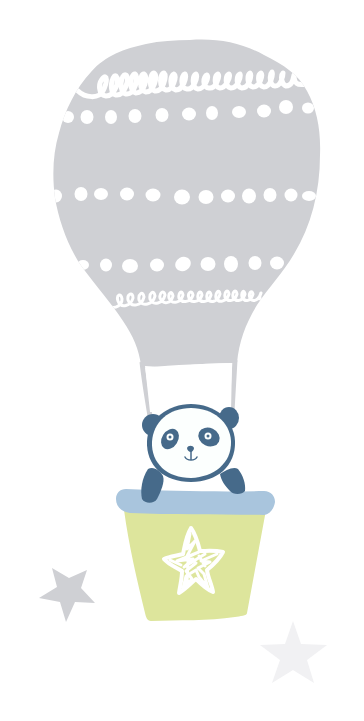
<!DOCTYPE html>
<html lang="en">
<head>
<meta charset="utf-8">
<title>Panda in a hot air balloon</title>
<style>
:root{--paper:#fff;--grey:#cfd0d4;--pale:#f1f1f3;--navy:#466a8a;--blue:#a9c5dd;--lime:#dde59c;--face:#fcfffe}
html,body{margin:0;background:var(--paper);overflow:hidden}
svg{display:block;width:364px;height:721px}
.grey{fill:var(--grey)}
.pale{fill:var(--pale)}
.navy{fill:var(--navy)}
.blue{fill:var(--blue)}
.lime{fill:var(--lime)}
.face{fill:var(--face)}
.white{fill:var(--paper)}
.loops,.scribble{fill:none;stroke:var(--paper);stroke-linecap:round;stroke-linejoin:round}
.rope{fill:none;stroke:var(--grey);stroke-width:5}
.mouth{fill:none;stroke:var(--navy);stroke-width:1.5;stroke-linecap:round}
</style>
</head>
<body>
<svg viewBox="0 0 364 721" role="img" aria-label="A panda riding in a hot air balloon with stars">
<defs>
<path id="envelope" d="M190 40C218 38 242 43 264 55C284 65 298 74 307 91C317 109 321 131 320 155C320 192 311 226 294 254C283 273 268 288 257 305C246 323 239 341 237 363C205 364 175 364 145 368L141 366C139 349 133 336 123 321C112 304 96 286 82 267C68 247 59 221 55 198C52 175 53 153 59 133C65 110 76 88 91 72C106 55 124 49 146 44C160 41 175 40 190 40Z"/>
<clipPath id="envelope-edge"><use href="#envelope"/></clipPath>
</defs>

<g id="balloon">
<path class="rope" d="M142 362C144 380 147 398 150 416M235 360C234 378 233 394 232 411"/>
<use href="#envelope" class="grey"/>
<g clip-path="url(#envelope-edge)">
<path class="loops" stroke-width="5" d="M78 91C85 98 99 99 103 91C108 81 107 74 103 78C98 83 98 95 106 96C115 96 120 80 116 76C112 74 108 93 116 95C125 96 130 78 126 75C121 73 118 92 126 94C135 95 139 77 135 74C131 73 128 91 136 93C145 93 148 76 144 74C140 73 138 90 146 92C154 92 158 76 154 73C150 73 148 89 155 91C163 92 167 76 164 73C160 73 158 88 166 90C173 91 177 76 174 74C170 75 169 88 176 90C183 90 187 77 185 74C181 75 180 88 187 89C194 90 198 76 196 74C192 76 192 88 198 89C205 89 209 77 207 75C203 76 202 88 209 88C216 89 220 76 218 74C214 76 214 87 220 88C226 88 231 76 229 74C225 76 225 87 231 88C238 88 241 76 240 74C236 76 236 87 242 88C249 88 252 75 250 73C247 75 247 86 253 87C260 87 263 75 261 73C257 75 258 86 264 87C271 87 273 74 272 72C269 75 270 86 275 86C281 86 283 76 283 73C280 76 282 85 286 86C292 86 293 80 294 75C294 83 297 86 306 84"/>
<g id="upper-dots" class="white">
<circle cx="68" cy="117" r="6"/><ellipse cx="87" cy="117" rx="6.500" ry="7"/><ellipse cx="111" cy="117" rx="6" ry="7"/><ellipse cx="135" cy="116" rx="6.500" ry="7"/><ellipse cx="162" cy="115" rx="6.500" ry="7"/><ellipse cx="189" cy="114" rx="7" ry="6.500"/><ellipse cx="212" cy="113" rx="6" ry="7"/><ellipse cx="239" cy="112" rx="7" ry="6"/><ellipse cx="264" cy="111" rx="7" ry="6.500"/><circle cx="286" cy="107" r="7"/><ellipse cx="308" cy="108" rx="6" ry="5.500"/>
</g>
<g id="middle-dots" class="white">
<ellipse cx="56" cy="196" rx="6" ry="6.500"/><ellipse cx="81" cy="194" rx="6.500" ry="7"/><ellipse cx="101" cy="194" rx="7" ry="6"/><ellipse cx="127" cy="194" rx="7" ry="6.500"/><ellipse cx="153" cy="195" rx="7.500" ry="6.500"/><ellipse cx="182" cy="197" rx="8" ry="7.500"/><ellipse cx="206" cy="197" rx="7.500" ry="7"/><ellipse cx="228" cy="196" rx="7" ry="6.500"/><ellipse cx="249" cy="196" rx="7" ry="7.500"/><ellipse cx="270" cy="195" rx="6.500" ry="7"/><circle cx="291" cy="195" r="6.500"/><ellipse cx="309" cy="196" rx="7" ry="5"/>
</g>
<g id="lower-dots" class="white">
<ellipse cx="83" cy="265" rx="6" ry="5"/><ellipse cx="106" cy="265" rx="6" ry="6.500"/><ellipse cx="130" cy="266" rx="8" ry="7"/><ellipse cx="157" cy="265" rx="7" ry="6.500"/><ellipse cx="183" cy="264" rx="8" ry="7" transform="rotate(-30 183 264)"/><ellipse cx="208" cy="264" rx="7.500" ry="7"/><ellipse cx="231" cy="264" rx="7" ry="8"/><ellipse cx="255" cy="263" rx="6.500" ry="7"/><ellipse cx="277" cy="263" rx="7" ry="6.500"/>
</g>
<path class="loops" stroke-width="3" d="M110 307C116 309 122 305 122 299C121 292 116 295 118 301C121 309 131 306 133 298C133 291 127 294 128 300C131 308 142 306 144 297C143 290 138 294 139 300C142 307 153 305 155 296C154 289 149 293 150 299C153 306 163 304 165 295C164 289 159 293 160 298C163 305 171 304 173 296C172 290 168 293 169 298C172 305 181 303 183 295C182 289 178 293 179 298C182 304 191 302 193 295C192 289 187 293 189 298C191 304 200 302 202 295C201 289 197 293 198 298C201 304 209 302 211 295C210 289 206 293 207 298C210 304 218 302 220 294C219 288 215 293 216 298C219 304 227 301 229 294C228 288 224 292 225 297C228 303 235 301 237 294C236 288 232 292 233 297C236 303 243 301 245 294C244 289 241 292 242 297C245 303 251 301 253 294C252 289 248 293 250 298C253 303 259 300 261 293C258 299 261 302 268 299"/>
</g>
<path class="white" d="M145 366C155 367 168 367 180 366C197 364 215 363 232 363L231 412H150Z"/>
</g>

<g id="basket">
<path class="lime" d="M124 510L266 510L247 613C247 616 240 616 235 617C208 621 179 620 151 621C147 621 146 617 145 613C137 580 129 546 124 510Z"/>
<path class="blue" d="M126 489C170 491 220 492 264 491C271 491 275 496 275 502C274 509 270 514 264 515C220 514 174 515 130 513C121 512 116 506 116 499C116 493 120 489 126 489Z"/>
<g id="sketched-star" class="scribble">
<path stroke-width="4" d="M191 528C186 536 185 545 183 554C176 556 170 556 164 559C169 565 176 567 182 571C182 579 180 586 179 593C186 589 191 583 196 579C201 584 206 589 213 592C212 585 208 578 207 570C213 565 219 560 223 552C214 550 207 551 200 551C198 543 196 535 191 528Z"/>
<path stroke-width="3" d="M190 534L187 549L195 541L186 558L199 552L177 561L193 559L184 567L205 554M217 554L201 561L210 562L198 568L204 574L208 588L199 577L196 570L186 576L183 588L192 579L186 571L196 563M170 560L181 565M199 556L205 566M188 562L187 584"/>
</g>
</g>

<g id="panda">
<circle class="navy" cx="153" cy="425" r="11"/>
<ellipse class="navy" cx="229" cy="418" rx="10" ry="11"/>
<path class="white" d="M163 474L221 476L223 490L162 490Z"/>
<path class="navy" d="M148 469C154 466 160 471 163 476C165 482 161 491 157 499C154 504 145 504 142 499C140 490 142 478 148 469Z"/>
<path class="navy" d="M220 474C225 471 233 466 238 469C243 475 246 484 245 491C242 495 233 495 230 491C225 486 221 480 220 474Z"/>
<path class="navy" d="M191 404C214 404 234 419 235 441C236 466 217 482 191 482C164 482 146 466 147 441C148 419 168 404 191 404Z"/>
<path class="face" d="M191 408C213 408 230 422 231 441C232 463 214 477 191 478C167 478 151 463 152 442C153 422 169 408 191 408Z"/>
<ellipse class="navy" cx="170" cy="439" rx="8" ry="11" transform="rotate(32 170 439)"/>
<ellipse class="navy" cx="209" cy="437" rx="11" ry="9" transform="rotate(25 209 437)"/>
<g id="eyes">
<circle class="face" cx="170" cy="437" r="3.500"/><circle class="navy" cx="170" cy="437" r="1.500"/>
<circle class="face" cx="208" cy="436" r="3.500"/><circle class="navy" cx="208" cy="436" r="1.500"/>
</g>
<path class="navy" d="M187 448C188 445 193 445 194 448C194 450 192 452 191 452C189 452 187 450 187 448Z"/>
<path class="mouth" d="M191 451V459M185 457C187 461 195 461 197 457"/>
</g>

<g id="stars">
<path class="grey" d="M52 568L69 578L87 570L81 588L95 603L75 602L66 622L60 602L39 598L57 587Z"/>
<path class="pale" d="M293 621L301 644L327 645L307 660L314 683L293 670L272 683L280 660L260 645L285 644Z"/>
</g>
</svg>
</body>
</html>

────────

Report the number of lines above that contain the word "dots", and only that number.

3